-- Problem --
Among the lines below, count those with "absolute". Give the total alone.

-- Listed entries --
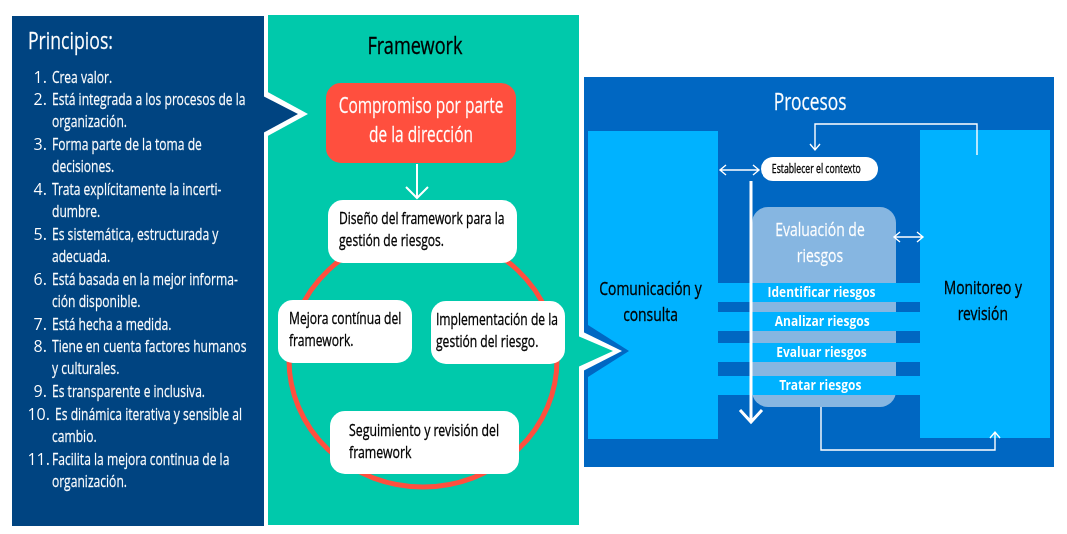
<!DOCTYPE html>
<html lang="es">
<head>
<meta charset="utf-8">
<title>Framework</title>
<style>
:root {
  --navy: #004481;
  --teal: #00c9ab;
  --coral: #ff4f3e;
  --royal: #0067c2;
  --sky: #00b2ff;
  --haze: #86b6e1;
  --white: #fff;
  --ink: #000;
}
* { box-sizing: border-box; }
html, body { margin: 0; }
body {
  position: relative;
  width: 1067px;
  height: 534px;
  overflow: hidden;
  background: var(--white);
  color: var(--ink);
  font-family: "Open Sans", "Noto Sans", sans-serif;
}
h2, p, ol { margin: 0; padding: 0; font-weight: 400; }
.panel { position: absolute; }
/* narrow setting of the text face */
.narrow {
  display: block;
  flex: none;
  white-space: nowrap;
  transform: scaleX(.755);
  transform-origin: left;
  -webkit-text-stroke: .3px currentColor;
}
.centered .narrow { transform-origin: center; text-align: center; }
.centered { display: flex; justify-content: center; align-items: center; }
.title { font-size: 24px; line-height: 32px; }

.principles { left: 12px; top: 16px; width: 252px; height: 510px; padding: 8px 0 0 16px; background: var(--navy); color: var(--white); }
.principles .title .narrow { transform: scaleX(.735); }
.principles ol { list-style: none; display: flex; flex-direction: column; margin: 10px 0 0 -6px; font-size: 16px; line-height: 22.45px; }
.principles li { display: flex; align-items: flex-start; }
.number { flex: none; width: 30px; padding-right: 5px; text-align: right; white-space: nowrap; }
.two-digit .number { padding-right: 2px; }
.indent { padding-left: 4px; }

.framework { left: 268px; top: 15px; width: 311px; height: 510px; background: var(--teal); }
.framework .title { padding-top: 14px; margin-left: -17px; }
.node {
  position: absolute;
  display: flex;
  align-items: center;
  height: 63px;
  border-radius: 15px;
  background: var(--white);
  font-size: 16px;
  line-height: 22px;
}
.commitment { left: 326px; top: 83px; width: 190px; height: 80px; background: var(--coral); color: var(--white); font-size: 21px; line-height: 29px; padding-bottom: 6px; }
.commitment .narrow { transform: scaleX(.735); }
.design { left: 328px; top: 200px; width: 189px; padding: 0 0 6px 11px; }
.improve { left: 278px; top: 300px; width: 134px; padding: 0 0 5px 11px; }
.implement { left: 431px; top: 301px; width: 134px; padding: 0 0 6px 5px; }
.follow-up { left: 330px; top: 411px; width: 189px; padding: 0 0 4px 19px; }
.follow-up .narrow { transform: scaleX(.77); }

.processes { left: 584px; top: 77px; width: 470px; height: 390px; background: var(--royal); }
.processes .title { padding-top: 8px; margin-left: -17px; font-size: 23px; color: var(--white); }
.column { position: absolute; width: 130px; height: 308px; background: var(--sky); font-size: 18px; line-height: 26px; padding-top: 32px; }
.communication { left: 588px; top: 131px; padding-right: 6px; }
.monitoring { left: 920px; top: 130px; padding-right: 4px; }
.column .narrow { transform: scaleX(.77); }
.context { position: absolute; left: 761px; top: 157px; width: 117px; height: 24px; border-radius: 12px; background: var(--white); font-size: 12px; line-height: 16px; padding-right: 7px; }
.context .narrow { transform: scaleX(.725); }
.assessment { position: absolute; left: 752px; top: 207px; width: 144px; height: 200px; border-radius: 16px; background: var(--haze); color: var(--white); }
.assessment-title { padding: 9px 8px 0 0; font-size: 19px; line-height: 26px; }
.assessment .narrow { transform: scaleX(.735); }
.step { position: absolute; left: 718px; width: 202px; height: 19px; padding: 0 0 2px 6px; background: var(--sky); color: var(--white); font-size: 15px; line-height: 17px; }
.step .narrow { font-weight: 700; transform: scaleX(.8); -webkit-text-stroke: 0; }
.identify { top: 283px; }
.analyse { top: 312px; }
.evaluate { top: 343px; }
.treat { top: 376px; padding-left: 3px; }

.layer { position: absolute; left: 0; top: 0; }
.line { fill: none; stroke: var(--white); }
</style>
</head>
<body>

<section class="panel principles">
  <h2 class="title"><span class="narrow">Principios:</span></h2>
  <ol>
    <li><span class="number">1.</span><span class="narrow">Crea valor.</span></li>
    <li><span class="number">2.</span><span class="narrow">Está integrada a los procesos de la<br>organización.</span></li>
    <li><span class="number">3.</span><span class="narrow">Forma parte de la toma de<br>decisiones.</span></li>
    <li><span class="number">4.</span><span class="narrow">Trata explícitamente la incerti-<br>dumbre.</span></li>
    <li><span class="number">5.</span><span class="narrow">Es sistemática, estructurada y<br>adecuada.</span></li>
    <li><span class="number">6.</span><span class="narrow">Está basada en la mejor informa-<br>ción disponible.</span></li>
    <li><span class="number">7.</span><span class="narrow">Está hecha a medida.</span></li>
    <li><span class="number">8.</span><span class="narrow">Tiene en cuenta factores humanos<br>y culturales.</span></li>
    <li><span class="number">9.</span><span class="narrow">Es transparente e inclusiva.</span></li>
    <li class="two-digit"><span class="number">10.</span><span class="narrow"><span class="indent">Es dinámica iterativa y sensible al</span><br>cambio.</span></li>
    <li class="two-digit"><span class="number">11.</span><span class="narrow">Facilita la mejora continua de la<br>organización.</span></li>
  </ol>
</section>

<section class="panel framework">
  <h2 class="title centered"><span class="narrow">Framework</span></h2>
</section>

<section class="panel processes">
  <h2 class="title centered"><span class="narrow">Procesos</span></h2>
</section>

<div class="column communication centered"><p class="narrow">Comunicación y<br>consulta</p></div>
<div class="column monitoring centered"><p class="narrow">Monitoreo y<br>revisión</p></div>

<svg class="layer" width="1067" height="534" viewBox="0 0 1067 534" aria-hidden="true">
  <g id="principles-pointer">
    <polygon points="264,90 308,114 264,138" fill="var(--white)"/>
    <polygon points="263,96 298,114 263,133" fill="var(--navy)"/>
  </g>
  <g id="framework-pointer">
    <polygon points="588,325 629,351 588,377" fill="var(--royal)"/>
    <polygon points="579,330 622,351 579,373" fill="var(--white)"/>
    <polygon points="578,336 613,351 578,367" fill="var(--teal)"/>
  </g>
  <ellipse id="cycle" cx="423" cy="360" rx="134" ry="127" fill="none" stroke="var(--coral)" stroke-width="5"/>
</svg>

<div class="node commitment centered"><p class="narrow">Compromiso por parte<br>de la dirección</p></div>
<div class="node design"><p class="narrow">Diseño del framework para la<br>gestión de riesgos.</p></div>
<div class="node improve"><p class="narrow">Mejora contínua del<br>framework.</p></div>
<div class="node implement"><p class="narrow">Implementación de la<br>gestión del riesgo.</p></div>
<div class="node follow-up"><p class="narrow">Seguimiento y revisión del<br>framework</p></div>

<div class="context centered"><p class="narrow">Establecer el contexto</p></div>
<div class="assessment"><p class="assessment-title centered"><span class="narrow">Evaluación de<br>riesgos</span></p></div>
<div class="step identify centered"><p class="narrow">Identificar riesgos</p></div>
<div class="step analyse centered"><p class="narrow">Analizar riesgos</p></div>
<div class="step evaluate centered"><p class="narrow">Evaluar riesgos</p></div>
<div class="step treat centered"><p class="narrow">Tratar riesgos</p></div>

<svg class="layer" width="1067" height="534" viewBox="0 0 1067 534" aria-hidden="true">
  <path id="commitment-to-design" class="line" stroke-width="2" d="M417 164V197M406 187L417 198L428 187"/>
  <path id="process-flow" class="line" stroke-width="3" d="M751 181V421M740 410L751 422L762 410"/>
  <g class="line" stroke-width="1.4">
    <path id="communication-link" d="M720 170H759M726 165L720 170L726 175M753 165L759 170L753 175"/>
    <path id="monitoring-link" d="M894 237H923M900 232L894 237L900 242M917 232L923 237L917 242"/>
    <path id="monitoring-to-context" d="M977 155V124H815V150M810 144L815 150L820 144"/>
    <path id="assessment-to-monitoring" d="M821 407V450H995V432M990 438L995 432L1000 438"/>
  </g>
</svg>

</body>
</html>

-- Task response --
7